This tweet was ignored in its first week and had three likes and no replies when Jeremy Poxon quote-tweeted it, leading to it being rapidly ratioed.  Another Russo tweet that started getting ratioed by a lot of the same people a few hours later has now hit a ratio of 35.6, which would put it at the top of my list, but I think the case for that one being a political tweet is weaker and haven't included it yet.  It's not the first time this has happened either - I found a Russo tweet from last year with 49 replies to one like, but haven't yet found it again.

5. Stuart Robert 14.28



6. Melissa Price 14.16

7. Melissa Price 14.10



Price's time as Environment Minister did not attract rave reviews ...

8. Caleb Bond 13.10

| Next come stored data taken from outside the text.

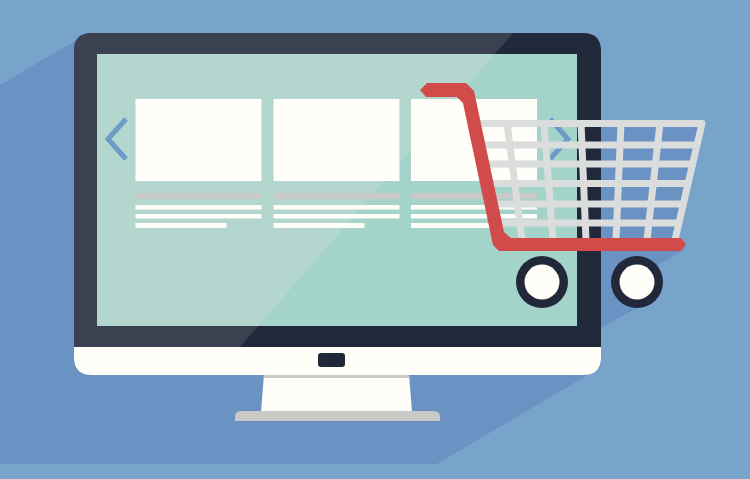
<!DOCTYPE html>
<html lang="en">
<head>
<meta charset="utf-8">
<title>Online shopping</title>
<style>
:root {
  --sky: #78a3ca;
  --shadow: #6a92c2;
  --bezel: #202839;
  --bezel-light: #3c4151;
  --screen: #a4d3ca;
  --screen-light: #b3d7cf;
  --paper: #fffef8;
  --grey: #c9c9c7;
  --wire: #dbdcdc;
  --red: #d14b4b;
  --arrow: #6c9bc6;
}
html, body { margin: 0; height: 100%; overflow: hidden; background: var(--sky); }
svg { display: block; width: 750px; height: 479px; }
.sky { fill: var(--sky); }
.shadow { fill: var(--shadow); }
.bezel { fill: var(--bezel); }
.bezel-light { fill: var(--bezel-light); }
.screen { fill: var(--screen); }
.screen-light { fill: var(--screen-light); }
.paper { fill: var(--paper); }
.grey { fill: var(--grey); }
.red { fill: var(--red); }
.arrows { fill: none; stroke: var(--arrow); stroke-width: 5; }
.wires { fill: none; stroke: var(--wire); stroke-width: 7; stroke-linejoin: round; }
</style>
</head>
<body>
<svg viewBox="0 0 750 479" role="img" aria-label="Desktop monitor showing an online shop, with a shopping cart in front">
  <defs>
    <clipPath id="gloss"><polygon points="0,0 542,0 513,33 240,347 0,347"/></clipPath>
    <g id="product">
      <rect class="paper" width="126" height="82"/>
      <rect class="grey" y="94" width="126" height="6"/>
      <rect class="paper" y="106" width="126" height="4.500"/>
      <rect class="paper" y="115" width="126" height="4.500"/>
      <rect class="paper" y="124" width="91" height="5"/>
    </g>
    <path id="bezel-shape" d="M74 347V51Q74 33 92 33H583Q601 33 601 51V347Z"/>
    <rect id="screen-shape" x="97" y="54" width="480" height="272"/>
    <g id="wheel">
      <circle class="bezel" r="26"/>
      <circle class="paper" r="17.500"/>
    </g>
  </defs>

  <rect class="sky" width="750" height="479"/>

  <g id="long-shadows" class="shadow">
    <polygon points="0,85 80,38 300,200 601,367 437,464 0,464"/>
    <polygon points="595,122 703,122 676,240 686,248 655,267 662,290 650,301 595,331"/>
  </g>

  <g id="monitor">
    <polygon class="paper" points="264,374 409,374 412,412 261,412"/>
    <polygon class="grey" points="264,375 409,375 409,378 264,378"/>
    <path class="grey" d="M235 421V417Q235 411 241 411H434Q440 411 440 417V421Z"/>
    <use href="#bezel-shape" class="bezel"/>
    <use href="#bezel-shape" class="bezel-light" clip-path="url(#gloss)"/>
    <use href="#screen-shape" class="screen"/>
    <use href="#screen-shape" class="screen-light" clip-path="url(#gloss)"/>
    <path class="paper" d="M74 347H601V357Q601 375 583 375H92Q74 375 74 357Z"/>
    <rect class="bezel" x="318" y="353" width="27" height="14" rx="3"/>
  </g>

  <g id="shop-page">
    <use href="#product" x="135.500" y="99"/>
    <use href="#product" x="273.500" y="99"/>
    <use href="#product" x="411" y="99"/>
    <g class="arrows">
      <polyline points="126,119 108,139 126,159"/>
      <polyline points="550,119 568,139 550,159"/>
    </g>
  </g>

  <g id="cart">
    <g class="wires">
      <path d="M478 123.500H702L675 240"/>
      <path d="M482 145H696M486 164H692M490 183.500H688M495 204H683M499 223H679"/>
      <path d="M507 123L522 240M544 123L553 240M581 123L586 240M621 123L616 240M660 123L647 240"/>
    </g>
    <polygon class="red" points="420,90 427,83 466,83 474,91 504,232 511,238 681,238 686,244 681,251 499,251 493,245 463,103 457,97 426,97"/>
    <use href="#wheel" x="542" y="282"/>
    <use href="#wheel" x="637" y="282"/>
  </g>
</svg>
</body>
</html>
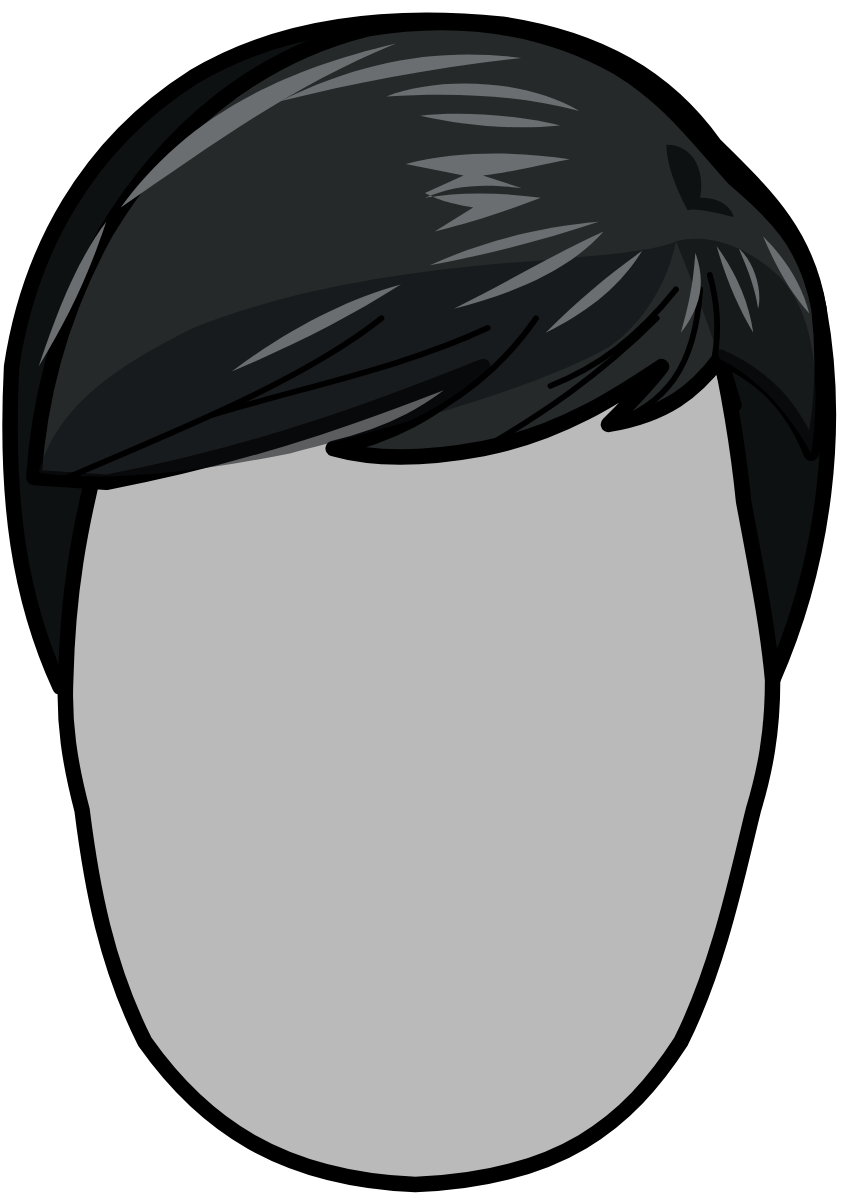
<!DOCTYPE html>
<html lang="en">
<head>
<meta charset="utf-8">
<title>Head with Dark Hair</title>
<style>
:root{
  --bg:#ffffff;
  --outline:#000000;
  --hair:#25292a;
  --hair-shadow:#0e1112;
  --hair-shine:#6a6e70;
  --skin:#bababa;
}
html,body{margin:0;padding:0;width:846px;height:1200px;overflow:hidden;background:var(--bg);}
svg{display:block;}
.outline{stroke:var(--outline);stroke-width:16;stroke-linejoin:round;stroke-linecap:round;}
.hair-back{fill:var(--hair-shadow);}
.face{fill:var(--skin);}
.hair-front{fill:var(--hair);}
.strand{fill:none;stroke:var(--outline);stroke-width:6;stroke-linecap:round;}
.shine{fill:var(--hair-shine);}
.shade{fill:var(--hair-shadow);}
</style>
</head>
<body>
<svg width="846" height="1200" viewBox="0 0 876 1244" preserveAspectRatio="none" role="img" aria-label="Faceless head with dark swept hair">
  <g id="hair-back">
    <path class="hair-back outline" d="M62 712 C20 620 5 520 12 380 C30 260 90 150 200 80 C300 20 420 15 520 25 C620 40 690 80 740 150 C790 200 835 240 848 320 C870 440 855 580 800 705 Z"/>
  </g>
  <g id="face">
    <path class="face outline" d="M68 705 C70 620 80 550 110 440 L740 340 C758 420 765 470 770 520 C785 600 795 650 800 705 C800 760 792 800 780 840 C765 900 745 1000 705 1080 C650 1165 580 1222 430 1228 C290 1222 210 1165 150 1080 C110 1000 95 920 85 840 C72 790 66 750 68 705 Z"/>
  </g>
  <g id="hair-front">
    <path class="hair-front outline" d="M35 495 C40 420 60 330 110 240 C170 140 260 60 380 30 C470 15 560 25 640 70 C690 100 720 140 760 185 C800 220 835 250 848 320 C855 380 850 440 840 470 C820 420 790 390 745 370 L760 420 L745 372 C720 405 690 430 630 440 C650 420 670 400 685 380 C640 410 580 450 500 465 C430 478 380 475 345 465 C400 452 450 430 500 380 C400 420 270 470 110 500 Z"/>
    <path class="shade" d="M40 490 C60 420 120 380 200 340 C300 300 420 280 560 270 C620 265 680 260 700 250 C690 300 660 340 630 360 C560 400 420 440 300 470 C200 490 110 500 40 490 Z" opacity=".55"/>
    <path class="shade" d="M700 250 C720 300 735 340 745 372 C760 380 800 400 840 470 C850 400 845 330 810 290 C780 260 740 240 700 250 Z" opacity=".6"/>
    <path class="shade" d="M690 150 C720 150 730 180 725 205 C740 205 755 210 760 225 C740 220 720 215 712 218 C700 195 690 170 690 150 Z"/>
    <path class="strand" d="M70 495 C200 440 320 390 395 330"/>
    <path class="strand" d="M220 430 C320 400 420 380 505 340"/>
    <path class="strand" d="M345 465 C420 450 500 410 555 330"/>
    <path class="strand" d="M500 465 C560 430 620 390 680 330"/>
    <path class="strand" d="M630 440 C690 420 720 380 725 300"/>
    <path class="strand" d="M570 400 C620 380 660 350 700 300"/>
    <path class="strand" d="M740 370 C745 340 742 310 735 285"/>
  </g>
  <g id="hair-shine">
    <path class="shine" d="M125 215 C180 140 260 80 410 45 C300 90 220 150 125 215 Z"/>
    <path class="shine" d="M290 105 C380 60 460 50 540 60 C450 70 370 85 290 105 Z"/>
    <path class="shine" d="M400 100 C450 80 540 80 600 115 C540 100 480 95 400 100 Z"/>
    <path class="shine" d="M435 120 C480 115 540 120 580 130 C530 135 480 130 435 120 Z"/>
    <path class="shine" d="M420 170 C480 155 540 158 590 165 C540 175 520 180 500 182 L540 195 C500 190 470 192 440 205 C480 198 520 200 560 205 C520 220 490 230 450 240 L490 215 C460 210 450 205 440 200 L480 182 Z"/>
    <path class="shine" d="M445 275 C500 250 560 235 620 230 C560 250 500 265 445 275 Z"/>
    <path class="shine" d="M40 380 C60 320 80 270 110 230 C90 290 70 330 40 380 Z"/>
    <path class="shine" d="M240 385 C300 340 360 310 415 295 C360 330 300 360 240 385 Z"/>
    <path class="shine" d="M470 320 C530 290 580 260 625 240 C590 280 530 305 470 320 Z"/>
    <path class="shine" d="M565 345 C600 310 630 285 665 260 C640 300 605 325 565 345 Z"/>
    <path class="shine" d="M705 345 C715 310 718 290 720 262 C730 290 728 315 705 345 Z"/>
    <path class="shine" d="M742 255 C760 280 775 310 780 345 C765 320 752 290 742 255 Z"/>
    <path class="shine" d="M765 258 C780 270 790 300 785 320 C782 300 775 280 765 258 Z"/>
    <path class="shine" d="M790 245 C815 270 830 295 838 325 C820 305 805 280 790 245 Z"/>
  </g>
</svg>
</body>
</html>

9. Stuart Robert 11.92


This should have been a reply to a previous tweet by Robert, but he stuffed up the threading of it, making what was already a jargon-heavy offering of word salad even more perplexing as a standalone.  The actual context was a seminar presentation about "the Morrison Government’s vision for, and progress in delivering, Services Australia."  The tweets above it in the stream attracted almost no attention whatsoever.  

10. Michael Johnsen 11.48



Outside the top ten

Tweets outside my top ten list are not numbered and ratios will not be rechecked, except if I find out they have moved into the top ten.

Gladys Berejiklian 11.31


The most common reply said simply "#koalakiller", apparently a reference to fire service funding claims, some of which have been given the raspberry by RMIT ABC Fact Check.

Tim Wilson 10.72


Tim Smith 10.49


This one seemed to have another interesting ratio - of shy likers!  Evidently far more people agreed with Smith's "Dictator" label than bothered to like the tweet (likes can be seen publicly).

Tim Wilson 10.04


Hollie Hughes 9.78


This tweet getting ratioed appeared to be partly backwash from two earlier ratioed Hughes tweets (here and here) on the same day.

ABC Q+A 9.56


Australian Financial Review 9.38


This one was on 599 replies after 72 hours so I gave it one more.  

Joel Fitzgibbon 8.82


By far the highest scoring Labor tweet I have encountered.

Tim Wilson 8.69



Michaelia Cash 8.56


Josh Frydenberg 8.46



Alex Hawke 8.05



Christian Porter 7.79


Sky News featuring Angus Taylor 7.77


Tim Wilson 7.43

Malcolm Turnbull 7.33


This tweet from 3 April 2020 was a reply to a reply, which would have been available to Turnbull's followers, hence is eligible for this list.  The tweet above it in the thread had a ratio of 13.09 but was ineligible.

Angus Taylor 7.19



Jason Falinski 7.11



Institute of Public Affairs 7.08



ABC News 6.96



Nobody likes false equivalence.

Angus Taylor 6.92


Alexander Downer 6.90


Sydney Morning Herald 6.85



Sydney Morning Herald 6.72



Tim Wilson 6.71




Mathias Cormann on Sky News 6.56


Gladys Berejiklian 6.53



Michaelia Cash 6.35



Sunrise re Tony Abbott 6.27



Ben English (Daily Telegraph) 6.18


Attacking Bill Shorten's mother was rightly seen as a low blow but ALP strategists have since suggested that when he was explaining, they were losing.

Stuart Robert 6.12


Michael Sukkar 6.10



Ah if only Labor had lost some by-elections, they might not have lost the poll that matters ...

Dave Sharma (23 Feb 2020) 6.10



Matthew Canavan 6.04


Tim Wilson 6



Angus Taylor 6


Sky News featuring Steven Ciobo 5.92



Business Council of Australia 5.72


Angus Taylor 5.69



Hollie Hughes 5.54




Nicole Chettle (ABC) 5.30



Hamish Macdonald for featuring David Leyonhjelm 5.21




Barnaby Joyce 5.10



Barnaby has a large following so it takes quite an effort for him to get his ratio above about two or three.  Here he does it by correcting a factual error and misspelling the corrector's name.

Amanda Vanstone AO 5.09



This one was odd - most ratioed tweets start off with massive ratios and gradually ease, but this one's ratio started around three or four to one then increased and broke 5:1 after nearly two days.

No comments:

Post a Comment